(INFORMATION SHOWN)
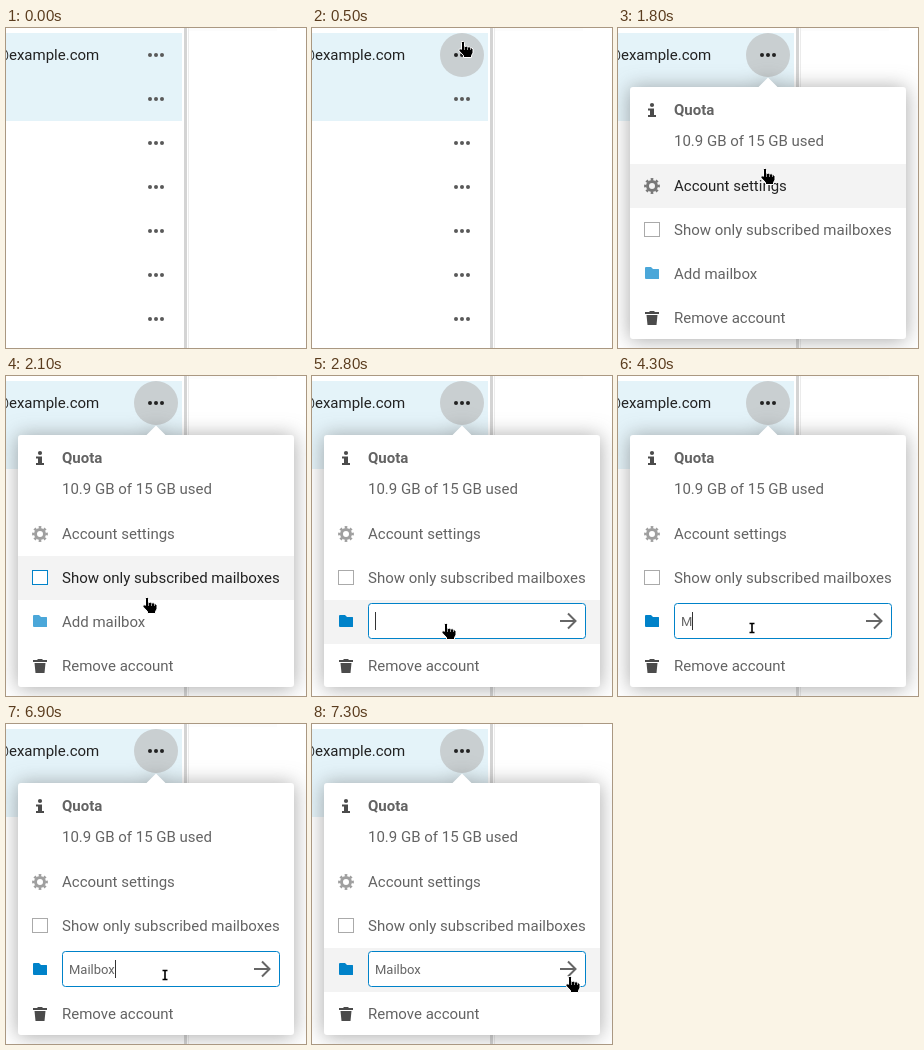
An HTML page that plays this animation: 300 by 320 pixels, repeating every 8 s.

```html
<!DOCTYPE html>
<html lang="en">
<head>
<meta charset="utf-8">
<title>Account menu</title>
<style>
  html, body { margin: 0; height: 100%; overflow: hidden; background: #fff; }
  svg { display: block; width: 100%; height: 100%; }
  text { font: 15px Roboto, sans-serif; fill: #222; }
  #menu { filter: drop-shadow(0 1px 10px rgba(77, 77, 77, .5)); }
  .item { opacity: .7; }
  .item.active { opacity: 1; }
  .active .box { stroke: #0082c9; }
  .box { fill: #fff; stroke: #878787; }
  .folder { fill: #0082c9; }
  #typed { font-size: 13px; fill: #646464; }
</style>
</head>
<body>
<svg viewBox="0 0 300 320">
  <rect y="5" width="176" height="88" fill="#e4f3f9"/>
  <rect x="183" width="88" height="3" fill="#fcfcfc"/>
  <rect x="178" width="3" height="320" fill="#d4d4d4"/>
  <rect x="182" width="1" height="320" fill="#ebebeb"/>
  <text x="93.2" y="32" text-anchor="end">@example.com</text>
  <circle id="halo" cx="150" cy="27" r="22" fill="#c9cfd1"/>
  <g id="dots"></g>

  <g id="menu">
    <path fill="#fff" d="M15 59H140.500L150 49.500L159.500 59H285a3 3 0 0 1 3 3V308a3 3 0 0 1-3 3H15a3 3 0 0 1-3-3V62a3 3 0 0 1 3-3Z"/>
    <rect id="highlight" x="12" width="276" height="44" fill="#f3f3f3"/>
    <g class="item">
      <circle cx="34" cy="77" r="2.100"/>
      <path d="M30 80.500h6v6.500h2v2h-8v-2h2v-4.500h-2z"/>
      <text x="56" y="87" font-weight="700" style="font-weight:700">Quota</text>
      <text x="56" y="118">10.9 GB of 15 GB used</text>
    </g>
    <g class="item" id="settings">
      <g fill="none" stroke="#777">
        <circle cx="34" cy="158" r="4.500" stroke-width="3"/>
        <circle cx="34" cy="158" r="6.700" stroke-width="2.400" pathLength="16" stroke-dasharray="1" stroke-dashoffset=".5"/>
      </g>
      <text x="56" y="163">Account settings</text>
    </g>
    <g class="item" id="subscribed">
      <rect class="box" x="26.500" y="194.500" width="15" height="14"/>
      <text x="56" y="207">Show only subscribed mailboxes</text>
    </g>
    <g class="item" id="add">
      <path class="folder" d="M28 239h5l2 2h5.500q.5 0 .5.500v9q0 .5-.5.500h-12.500q-1 0-1-1v-10q0-1 1-1z"/>
      <text id="addLabel" x="56" y="251">Add mailbox</text>
    </g>
    <g class="item">
      <path d="M31.500 283h5v1h4.500v2h-14v-2h4.500zM28.500 287h11l-1 10h-9z"/>
      <text x="56" y="295">Remove account</text>
    </g>
    <g id="field">
      <rect x="56.500" y="227.500" width="217" height="35" rx="3" fill="#fff" stroke="#0082c9"/>
      <path d="M248 245H263M256 237.500L263.500 245L256 252.500" fill="none" stroke="#666" stroke-width="2"/>
      <text id="typed" x="63" y="250"></text>
      <rect id="caret" y="236" width="1" height="18" fill="#333"/>
    </g>
  </g>

  <g id="hand" stroke="#fff">
    <path d="M-1.500 .5h2l1 1V5.500l2-.3 1.200.8 1.800-.2 1 1 1.500.2 1 1V12l-1.500 2.500v2h-8v-2l-4.500-4.700v-1.300l1-.8 1.500.6V1.500z"/>
    <path d="M1.500 6v3M4.500 6.500v2.500M7.500 7v2" stroke-width=".6"/>
  </g>
  <g id="beam" fill="none">
    <path d="M-3 -5H3M0 -5V5M-3 5H3" stroke="#fff" stroke-width="3"/>
    <path d="M-2.500 -4.500H2.500M0 -4.500V4.500M-2.500 4.500H2.500" stroke="#000" stroke-width="1.600"/>
  </g>
</svg>
<script>
const LOOP = 8000, STEP = 100;
const $ = id => document.getElementById(id);
const show = (id, on) => { $(id).style.display = on ? '' : 'none'; };
const within = (t, from, to) => t >= from && t < to;

// Pointer waypoints: time, x, y
const path = [
  [300, 3, -3], [400, 92, 3], [500, 151, 13], [1500, 151, 13],
  [1800, 147, 140], [2100, 141, 221], [2400, 134, 247], [2800, 134, 247],
  [2900, 134, 251], [3400, 134, 251], [3500, 134, 252], [6800, 134, 252],
  [7000, 184, 250], [7200, 250, 251], [7300, 258, 252], [LOOP, 258, 252]
];
const keyTimes = [4300, 4700, 4900, 5100, 5700, 5900, 6500];
const caretOff = [[3300, 3500], [4500, 4700], [5600, 5700], [7000, LOOP]];
const rowTop = { settings: 136, subscribed: 180, add: 224 };

$('dots').innerHTML = Array.from({ length: 21 }, (_, i) =>
  `<circle cx="${144 + i % 3 * 6}" cy="${27 + Math.floor(i / 3) * 44}" r="2" fill="#595959"/>`).join('');
const firstDots = [...$('dots').children].slice(0, 3);

function pointerAt(t) {
  const i = Math.max(1, path.findIndex(p => p[0] >= t));
  const [t0, x0, y0] = path[i - 1], [t1, x1, y1] = path[i];
  const k = Math.max(0, (t - t0) / (t1 - t0));
  return [x0 + (x1 - x0) * k, y0 + (y1 - y0) * k].map(Math.round);
}

function activeRow(t, y) {
  if (t >= 2200) return 'add';
  return y >= rowTop.subscribed ? 'subscribed' : 'settings';
}

function draw(now) {
  const t = Math.floor(now % LOOP / STEP) * STEP;
  const [x, y] = pointerAt(t);
  const editing = t >= 2700;
  const row = activeRow(t, y);
  const isBeam = within(t, 2900, 7100);

  show('halo', t >= 500);
  firstDots.forEach(dot => dot.setAttribute('fill', t >= 500 ? '#222' : '#595959'));
  show('menu', t >= 1300);
  for (const id in rowTop) $(id).classList.toggle('active', id === row);
  $('highlight').setAttribute('y', rowTop[row]);
  show('highlight', !within(t, 2900, 7100));

  show('addLabel', !editing);
  show('field', editing);
  $('typed').textContent = 'Mailbox'.slice(0, keyTimes.filter(k => k <= t).length);
  const textWidth = editing ? $('typed').getComputedTextLength() : 0;
  $('caret').setAttribute('x', 63 + Math.round(textWidth));
  show('caret', t >= 2800 && !caretOff.some(([from, to]) => within(t, from, to)));

  show('hand', t >= 300 && !isBeam);
  show('beam', isBeam);
  $(isBeam ? 'beam' : 'hand').setAttribute('transform', `translate(${x} ${y})`);
}

const start = performance.now();
function tick() {
  draw(performance.now() - start);
  requestAnimationFrame(tick);
}
tick();
</script>
</body>
</html>
```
(End INFORMATION SHOWN)
WORK TO BE COMPLETED ▸
The data must be reproduced exactly, and no picture may appear in the copy.

TASK RESULT ▸
An HTML page that plays this animation: 300 by 320 pixels, repeating every 8 s.

```html
<!DOCTYPE html>
<html lang="en">
<head>
<meta charset="utf-8">
<title>Account menu</title>
<style>
  html, body { margin: 0; height: 100%; overflow: hidden; background: #fff; }
  svg { display: block; width: 100%; height: 100%; }
  text { font: 15px Roboto, sans-serif; fill: #222; }
  #menu { filter: drop-shadow(0 1px 10px rgba(77, 77, 77, .5)); }
  .item { opacity: .7; }
  .item.active { opacity: 1; }
  .active .box { stroke: #0082c9; }
  .box { fill: #fff; stroke: #878787; }
  .folder { fill: #0082c9; }
  #typed { font-size: 13px; fill: #646464; }
</style>
</head>
<body>
<svg viewBox="0 0 300 320">
  <rect y="5" width="176" height="88" fill="#e4f3f9"/>
  <rect x="183" width="88" height="3" fill="#fcfcfc"/>
  <rect x="178" width="3" height="320" fill="#d4d4d4"/>
  <rect x="182" width="1" height="320" fill="#ebebeb"/>
  <text x="93.2" y="32" text-anchor="end">@example.com</text>
  <circle id="halo" cx="150" cy="27" r="22" fill="#c9cfd1"/>
  <g id="dots"></g>

  <g id="menu">
    <path fill="#fff" d="M15 59H140.500L150 49.500L159.500 59H285a3 3 0 0 1 3 3V308a3 3 0 0 1-3 3H15a3 3 0 0 1-3-3V62a3 3 0 0 1 3-3Z"/>
    <rect id="highlight" x="12" width="276" height="44" fill="#f3f3f3"/>
    <g class="item">
      <circle cx="34" cy="77" r="2.100"/>
      <path d="M30 80.500h6v6.500h2v2h-8v-2h2v-4.500h-2z"/>
      <text x="56" y="87" font-weight="700" style="font-weight:700">Quota</text>
      <text x="56" y="118">10.9 GB of 15 GB used</text>
    </g>
    <g class="item" id="settings">
      <g fill="none" stroke="#777">
        <circle cx="34" cy="158" r="4.500" stroke-width="3"/>
        <circle cx="34" cy="158" r="6.700" stroke-width="2.400" pathLength="16" stroke-dasharray="1" stroke-dashoffset=".5"/>
      </g>
      <text x="56" y="163">Account settings</text>
    </g>
    <g class="item" id="subscribed">
      <rect class="box" x="26.500" y="194.500" width="15" height="14"/>
      <text x="56" y="207">Show only subscribed mailboxes</text>
    </g>
    <g class="item" id="add">
      <path class="folder" d="M28 239h5l2 2h5.500q.5 0 .5.500v9q0 .5-.5.500h-12.500q-1 0-1-1v-10q0-1 1-1z"/>
      <text id="addLabel" x="56" y="251">Add mailbox</text>
    </g>
    <g class="item">
      <path d="M31.500 283h5v1h4.500v2h-14v-2h4.500zM28.500 287h11l-1 10h-9z"/>
      <text x="56" y="295">Remove account</text>
    </g>
    <g id="field">
      <rect x="56.500" y="227.500" width="217" height="35" rx="3" fill="#fff" stroke="#0082c9"/>
      <path d="M248 245H263M256 237.500L263.500 245L256 252.500" fill="none" stroke="#666" stroke-width="2"/>
      <text id="typed" x="63" y="250"></text>
      <rect id="caret" y="236" width="1" height="18" fill="#333"/>
    </g>
  </g>

  <g id="hand" stroke="#fff">
    <path d="M-1.500 .5h2l1 1V5.500l2-.3 1.200.8 1.800-.2 1 1 1.500.2 1 1V12l-1.500 2.500v2h-8v-2l-4.500-4.700v-1.300l1-.8 1.500.6V1.500z"/>
    <path d="M1.500 6v3M4.500 6.500v2.500M7.500 7v2" stroke-width=".6"/>
  </g>
  <g id="beam" fill="none">
    <path d="M-3 -5H3M0 -5V5M-3 5H3" stroke="#fff" stroke-width="3"/>
    <path d="M-2.500 -4.500H2.500M0 -4.500V4.500M-2.500 4.500H2.500" stroke="#000" stroke-width="1.600"/>
  </g>
</svg>
<script>
const LOOP = 8000, STEP = 100;
const $ = id => document.getElementById(id);
const show = (id, on) => { $(id).style.display = on ? '' : 'none'; };
const within = (t, from, to) => t >= from && t < to;

// Pointer waypoints: time, x, y
const path = [
  [300, 3, -3], [400, 92, 3], [500, 151, 13], [1500, 151, 13],
  [1800, 147, 140], [2100, 141, 221], [2400, 134, 247], [2800, 134, 247],
  [2900, 134, 251], [3400, 134, 251], [3500, 134, 252], [6800, 134, 252],
  [7000, 184, 250], [7200, 250, 251], [7300, 258, 252], [LOOP, 258, 252]
];
const keyTimes = [4300, 4700, 4900, 5100, 5700, 5900, 6500];
const caretOff = [[3300, 3500], [4500, 4700], [5600, 5700], [7000, LOOP]];
const rowTop = { settings: 136, subscribed: 180, add: 224 };

$('dots').innerHTML = Array.from({ length: 21 }, (_, i) =>
  `<circle cx="${144 + i % 3 * 6}" cy="${27 + Math.floor(i / 3) * 44}" r="2" fill="#595959"/>`).join('');
const firstDots = [...$('dots').children].slice(0, 3);

function pointerAt(t) {
  const i = Math.max(1, path.findIndex(p => p[0] >= t));
  const [t0, x0, y0] = path[i - 1], [t1, x1, y1] = path[i];
  const k = Math.max(0, (t - t0) / (t1 - t0));
  return [x0 + (x1 - x0) * k, y0 + (y1 - y0) * k].map(Math.round);
}

function activeRow(t, y) {
  if (t >= 2200) return 'add';
  return y >= rowTop.subscribed ? 'subscribed' : 'settings';
}

function draw(now) {
  const t = Math.floor(now % LOOP / STEP) * STEP;
  const [x, y] = pointerAt(t);
  const editing = t >= 2700;
  const row = activeRow(t, y);
  const isBeam = within(t, 2900, 7100);

  show('halo', t >= 500);
  firstDots.forEach(dot => dot.setAttribute('fill', t >= 500 ? '#222' : '#595959'));
  show('menu', t >= 1300);
  for (const id in rowTop) $(id).classList.toggle('active', id === row);
  $('highlight').setAttribute('y', rowTop[row]);
  show('highlight', !within(t, 2900, 7100));

  show('addLabel', !editing);
  show('field', editing);
  $('typed').textContent = 'Mailbox'.slice(0, keyTimes.filter(k => k <= t).length);
  const textWidth = editing ? $('typed').getComputedTextLength() : 0;
  $('caret').setAttribute('x', 63 + Math.round(textWidth));
  show('caret', t >= 2800 && !caretOff.some(([from, to]) => within(t, from, to)));

  show('hand', t >= 300 && !isBeam);
  show('beam', isBeam);
  $(isBeam ? 'beam' : 'hand').setAttribute('transform', `translate(${x} ${y})`);
}

const start = performance.now();
function tick() {
  draw(performance.now() - start);
  requestAnimationFrame(tick);
}
tick();
</script>
</body>
</html>
```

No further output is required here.